Background & aims: Barrett's esophagus (BE) results from chronic, severe gastroesophageal reflux and predisposes to esophageal adenocarcinoma. Cyclooxygenase (COX)-2 is involved in chronic inflammation and epithelial cell growth. We investigated COX-2 expression in BE and esophageal adenocarcinoma to explore a potential relation between COX-2 expression and metaplasia or carcinogenesis.
Methods: Endoscopic mucosal biopsy specimens of Barrett's intestinal metaplasia (n = 30), Barrett's dysplasia (n = 11), and esophageal adenocarcinoma (n = 5) were compared with normal esophagus (n = 46) and duodenum (n = 46) and analyzed by Western blotting and immunohistochemistry.
Results: Immunoblots revealed constitutive expression of COX-2 in normal esophagus and duodenum. COX-2 protein expression was significantly higher in patients with Barrett's metaplasia, dysplasia, and adenocarcinoma compared with normal squamous esophageal or columnar duodenal epithelia and was heterogenous in different regions of the BE surface. Immunohistochemistry revealed prominent staining in the glands of BE, dysplasia, and adenocarcinoma and faint staining in the basal layers of squamous esophagus and the surface of the duodenum. In response to pulses of acid or bile salts in an ex vivo organ culture system, COX-2 expression increased significantly in BE tissues, and this effect was attenuated by the selective COX-2 inhibitor NS-398.

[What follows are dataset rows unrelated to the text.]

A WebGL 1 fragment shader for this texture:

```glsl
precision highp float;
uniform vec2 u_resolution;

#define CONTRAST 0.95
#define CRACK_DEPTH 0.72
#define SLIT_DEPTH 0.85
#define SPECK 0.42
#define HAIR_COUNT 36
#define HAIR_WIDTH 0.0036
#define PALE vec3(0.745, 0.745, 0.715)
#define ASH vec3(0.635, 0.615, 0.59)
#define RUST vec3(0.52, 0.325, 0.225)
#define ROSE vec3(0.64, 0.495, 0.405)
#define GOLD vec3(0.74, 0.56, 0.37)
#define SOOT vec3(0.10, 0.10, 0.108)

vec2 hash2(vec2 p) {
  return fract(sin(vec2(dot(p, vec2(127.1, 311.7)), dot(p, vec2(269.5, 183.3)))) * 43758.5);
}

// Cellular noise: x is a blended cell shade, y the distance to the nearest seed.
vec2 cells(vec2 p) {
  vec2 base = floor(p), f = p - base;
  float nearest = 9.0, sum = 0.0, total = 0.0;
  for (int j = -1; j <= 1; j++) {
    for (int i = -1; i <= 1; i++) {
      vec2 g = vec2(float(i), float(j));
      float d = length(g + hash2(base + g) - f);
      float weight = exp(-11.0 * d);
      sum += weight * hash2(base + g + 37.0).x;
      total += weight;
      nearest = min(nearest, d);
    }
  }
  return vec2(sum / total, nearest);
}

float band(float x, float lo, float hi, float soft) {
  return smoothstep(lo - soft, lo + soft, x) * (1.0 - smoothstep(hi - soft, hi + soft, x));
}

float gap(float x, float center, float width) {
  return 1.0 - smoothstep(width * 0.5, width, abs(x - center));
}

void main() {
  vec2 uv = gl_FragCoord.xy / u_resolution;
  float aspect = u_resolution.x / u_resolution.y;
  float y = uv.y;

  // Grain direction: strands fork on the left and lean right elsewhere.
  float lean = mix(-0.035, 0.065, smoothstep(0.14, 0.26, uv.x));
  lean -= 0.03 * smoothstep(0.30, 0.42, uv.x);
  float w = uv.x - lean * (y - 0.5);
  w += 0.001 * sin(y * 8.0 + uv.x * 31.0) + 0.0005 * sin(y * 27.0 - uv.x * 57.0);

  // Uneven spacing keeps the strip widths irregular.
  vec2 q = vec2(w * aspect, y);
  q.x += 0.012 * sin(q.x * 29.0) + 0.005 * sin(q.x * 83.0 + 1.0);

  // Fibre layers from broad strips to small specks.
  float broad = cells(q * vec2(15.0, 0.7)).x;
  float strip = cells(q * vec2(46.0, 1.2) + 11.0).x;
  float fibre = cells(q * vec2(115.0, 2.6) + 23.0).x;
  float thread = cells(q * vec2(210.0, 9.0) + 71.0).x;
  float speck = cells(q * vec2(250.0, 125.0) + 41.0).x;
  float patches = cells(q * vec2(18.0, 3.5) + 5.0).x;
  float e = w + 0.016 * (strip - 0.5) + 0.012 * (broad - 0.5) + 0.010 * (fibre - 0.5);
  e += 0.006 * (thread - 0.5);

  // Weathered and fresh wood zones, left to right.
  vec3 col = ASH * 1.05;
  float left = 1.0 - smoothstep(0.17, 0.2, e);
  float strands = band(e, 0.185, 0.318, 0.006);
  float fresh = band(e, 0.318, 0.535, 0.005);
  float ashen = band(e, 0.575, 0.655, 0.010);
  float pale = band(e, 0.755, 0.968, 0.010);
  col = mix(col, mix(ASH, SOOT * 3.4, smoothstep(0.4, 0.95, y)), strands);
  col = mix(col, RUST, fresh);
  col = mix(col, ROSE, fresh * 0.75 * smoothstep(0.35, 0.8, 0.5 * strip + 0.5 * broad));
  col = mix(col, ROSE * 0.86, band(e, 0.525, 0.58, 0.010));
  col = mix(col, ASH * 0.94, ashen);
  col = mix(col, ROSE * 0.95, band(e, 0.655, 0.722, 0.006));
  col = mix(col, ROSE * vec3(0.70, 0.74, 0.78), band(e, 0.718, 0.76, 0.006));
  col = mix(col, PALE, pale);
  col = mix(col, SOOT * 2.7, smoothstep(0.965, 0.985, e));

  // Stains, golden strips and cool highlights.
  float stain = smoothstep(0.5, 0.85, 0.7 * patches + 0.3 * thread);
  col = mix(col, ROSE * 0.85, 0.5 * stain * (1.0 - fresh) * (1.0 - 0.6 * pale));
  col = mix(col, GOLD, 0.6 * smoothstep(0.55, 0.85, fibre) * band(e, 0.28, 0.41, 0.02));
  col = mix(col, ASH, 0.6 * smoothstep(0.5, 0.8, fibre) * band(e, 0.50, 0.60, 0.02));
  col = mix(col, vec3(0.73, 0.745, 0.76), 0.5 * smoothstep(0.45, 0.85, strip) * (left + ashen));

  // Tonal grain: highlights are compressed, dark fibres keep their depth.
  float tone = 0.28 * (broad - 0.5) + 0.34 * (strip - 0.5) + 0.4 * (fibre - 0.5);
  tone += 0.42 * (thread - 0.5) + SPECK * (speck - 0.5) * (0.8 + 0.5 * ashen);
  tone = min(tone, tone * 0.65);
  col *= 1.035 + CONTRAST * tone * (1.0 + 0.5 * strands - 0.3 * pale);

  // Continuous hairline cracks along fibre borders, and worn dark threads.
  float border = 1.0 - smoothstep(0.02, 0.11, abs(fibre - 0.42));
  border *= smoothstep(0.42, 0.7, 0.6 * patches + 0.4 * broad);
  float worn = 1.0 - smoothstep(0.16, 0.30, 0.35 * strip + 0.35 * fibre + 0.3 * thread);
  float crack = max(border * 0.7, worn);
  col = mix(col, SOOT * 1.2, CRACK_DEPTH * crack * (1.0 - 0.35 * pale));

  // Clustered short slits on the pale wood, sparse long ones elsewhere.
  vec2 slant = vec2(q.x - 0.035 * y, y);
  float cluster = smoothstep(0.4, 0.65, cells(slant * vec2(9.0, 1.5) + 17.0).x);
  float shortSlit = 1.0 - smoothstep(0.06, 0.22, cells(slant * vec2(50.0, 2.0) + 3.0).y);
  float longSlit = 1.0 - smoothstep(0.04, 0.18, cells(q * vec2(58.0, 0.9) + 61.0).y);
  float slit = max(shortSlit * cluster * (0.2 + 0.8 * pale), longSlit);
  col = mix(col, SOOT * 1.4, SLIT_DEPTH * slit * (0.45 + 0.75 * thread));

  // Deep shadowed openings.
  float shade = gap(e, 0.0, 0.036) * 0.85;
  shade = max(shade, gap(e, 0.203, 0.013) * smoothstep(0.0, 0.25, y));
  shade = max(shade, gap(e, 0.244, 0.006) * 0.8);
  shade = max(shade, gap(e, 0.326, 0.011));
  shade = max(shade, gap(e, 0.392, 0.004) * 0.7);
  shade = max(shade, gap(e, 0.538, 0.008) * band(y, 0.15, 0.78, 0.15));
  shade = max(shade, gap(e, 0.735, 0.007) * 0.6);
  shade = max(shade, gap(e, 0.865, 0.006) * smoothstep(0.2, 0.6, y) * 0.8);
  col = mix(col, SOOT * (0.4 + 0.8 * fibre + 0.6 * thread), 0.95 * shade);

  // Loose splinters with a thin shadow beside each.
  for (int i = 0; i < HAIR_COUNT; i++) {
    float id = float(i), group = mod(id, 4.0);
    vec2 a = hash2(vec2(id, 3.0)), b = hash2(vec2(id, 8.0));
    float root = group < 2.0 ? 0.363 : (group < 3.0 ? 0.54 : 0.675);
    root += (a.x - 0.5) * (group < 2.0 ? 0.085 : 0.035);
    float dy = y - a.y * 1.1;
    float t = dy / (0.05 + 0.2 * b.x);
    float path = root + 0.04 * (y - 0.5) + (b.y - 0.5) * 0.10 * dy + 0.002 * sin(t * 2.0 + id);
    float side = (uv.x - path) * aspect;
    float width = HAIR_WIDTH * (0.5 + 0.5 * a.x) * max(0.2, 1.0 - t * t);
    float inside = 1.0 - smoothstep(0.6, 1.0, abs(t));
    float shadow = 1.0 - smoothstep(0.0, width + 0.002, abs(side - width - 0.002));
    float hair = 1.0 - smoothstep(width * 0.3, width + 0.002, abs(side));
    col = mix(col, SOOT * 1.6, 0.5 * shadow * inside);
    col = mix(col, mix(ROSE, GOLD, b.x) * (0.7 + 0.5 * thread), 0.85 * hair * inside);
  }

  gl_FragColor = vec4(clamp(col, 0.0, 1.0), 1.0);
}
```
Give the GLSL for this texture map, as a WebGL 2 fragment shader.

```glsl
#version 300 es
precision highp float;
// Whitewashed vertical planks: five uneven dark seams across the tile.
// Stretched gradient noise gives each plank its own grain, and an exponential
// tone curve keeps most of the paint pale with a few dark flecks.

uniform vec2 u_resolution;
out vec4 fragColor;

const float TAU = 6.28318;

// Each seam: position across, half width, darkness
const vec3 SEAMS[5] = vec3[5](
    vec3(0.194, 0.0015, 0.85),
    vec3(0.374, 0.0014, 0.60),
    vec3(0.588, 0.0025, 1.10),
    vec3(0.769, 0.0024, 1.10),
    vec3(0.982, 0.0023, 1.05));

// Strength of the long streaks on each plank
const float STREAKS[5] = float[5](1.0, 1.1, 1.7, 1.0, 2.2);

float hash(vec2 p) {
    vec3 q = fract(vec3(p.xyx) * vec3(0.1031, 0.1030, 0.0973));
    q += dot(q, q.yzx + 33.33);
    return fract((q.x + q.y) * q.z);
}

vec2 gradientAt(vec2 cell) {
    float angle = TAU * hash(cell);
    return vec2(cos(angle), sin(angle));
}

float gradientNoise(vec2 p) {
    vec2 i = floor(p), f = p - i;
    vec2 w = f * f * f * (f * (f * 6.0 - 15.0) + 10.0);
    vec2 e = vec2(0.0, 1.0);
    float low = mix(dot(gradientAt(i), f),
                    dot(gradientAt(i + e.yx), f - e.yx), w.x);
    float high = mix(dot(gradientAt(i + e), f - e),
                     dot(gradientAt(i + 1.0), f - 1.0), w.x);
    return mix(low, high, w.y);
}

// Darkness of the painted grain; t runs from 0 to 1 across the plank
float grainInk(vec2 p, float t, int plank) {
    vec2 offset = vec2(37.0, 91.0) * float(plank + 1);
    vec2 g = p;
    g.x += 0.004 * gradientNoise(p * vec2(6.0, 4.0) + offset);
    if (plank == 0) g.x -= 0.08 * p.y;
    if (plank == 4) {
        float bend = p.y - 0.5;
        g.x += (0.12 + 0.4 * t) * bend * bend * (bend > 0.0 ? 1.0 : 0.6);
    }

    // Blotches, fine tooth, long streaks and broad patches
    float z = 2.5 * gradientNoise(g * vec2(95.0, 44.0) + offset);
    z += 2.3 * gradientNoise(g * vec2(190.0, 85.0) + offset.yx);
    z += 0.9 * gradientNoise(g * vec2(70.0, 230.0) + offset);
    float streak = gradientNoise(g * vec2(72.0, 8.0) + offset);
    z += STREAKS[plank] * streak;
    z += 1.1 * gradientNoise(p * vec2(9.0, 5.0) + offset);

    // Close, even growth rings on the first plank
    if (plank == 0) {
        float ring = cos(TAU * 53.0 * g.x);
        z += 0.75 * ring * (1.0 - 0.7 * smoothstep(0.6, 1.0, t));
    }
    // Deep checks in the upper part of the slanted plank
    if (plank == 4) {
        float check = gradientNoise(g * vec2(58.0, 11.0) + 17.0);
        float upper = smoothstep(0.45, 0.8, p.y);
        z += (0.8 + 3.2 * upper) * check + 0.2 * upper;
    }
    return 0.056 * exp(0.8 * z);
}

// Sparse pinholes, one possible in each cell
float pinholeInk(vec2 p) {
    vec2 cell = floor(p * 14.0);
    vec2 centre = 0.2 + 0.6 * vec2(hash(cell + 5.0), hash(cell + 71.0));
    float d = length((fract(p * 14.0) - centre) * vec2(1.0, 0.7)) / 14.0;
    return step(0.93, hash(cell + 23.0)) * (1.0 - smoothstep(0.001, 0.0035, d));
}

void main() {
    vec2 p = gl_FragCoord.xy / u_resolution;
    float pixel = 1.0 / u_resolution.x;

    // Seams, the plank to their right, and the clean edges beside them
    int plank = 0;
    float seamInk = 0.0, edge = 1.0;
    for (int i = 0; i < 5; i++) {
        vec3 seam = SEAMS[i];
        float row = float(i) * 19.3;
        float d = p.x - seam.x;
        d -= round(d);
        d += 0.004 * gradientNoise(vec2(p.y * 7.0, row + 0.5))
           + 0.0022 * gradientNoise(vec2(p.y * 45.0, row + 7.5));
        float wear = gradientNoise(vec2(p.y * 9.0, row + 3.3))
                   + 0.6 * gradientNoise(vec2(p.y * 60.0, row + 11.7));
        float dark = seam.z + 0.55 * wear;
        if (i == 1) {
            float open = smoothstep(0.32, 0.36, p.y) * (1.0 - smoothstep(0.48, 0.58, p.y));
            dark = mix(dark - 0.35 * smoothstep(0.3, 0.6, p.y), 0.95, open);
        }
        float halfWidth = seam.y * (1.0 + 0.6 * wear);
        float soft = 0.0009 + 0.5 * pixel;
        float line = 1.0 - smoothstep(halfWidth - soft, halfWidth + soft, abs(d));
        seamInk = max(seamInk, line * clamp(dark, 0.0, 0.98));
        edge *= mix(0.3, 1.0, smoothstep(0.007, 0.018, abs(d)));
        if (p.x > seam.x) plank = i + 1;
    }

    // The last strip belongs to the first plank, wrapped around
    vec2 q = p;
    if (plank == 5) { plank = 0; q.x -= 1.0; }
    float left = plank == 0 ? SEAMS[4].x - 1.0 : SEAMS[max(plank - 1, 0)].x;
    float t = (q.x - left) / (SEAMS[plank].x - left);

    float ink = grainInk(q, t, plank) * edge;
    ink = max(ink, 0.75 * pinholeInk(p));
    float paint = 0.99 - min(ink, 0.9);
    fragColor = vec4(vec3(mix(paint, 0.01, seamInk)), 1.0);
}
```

Conclusions: The results show COX-2 expression in normal esophagus, which increases significantly in BE and esophageal adenocarcinoma. COX-2 is regulated ex vivo by exposure to acid or bile salts.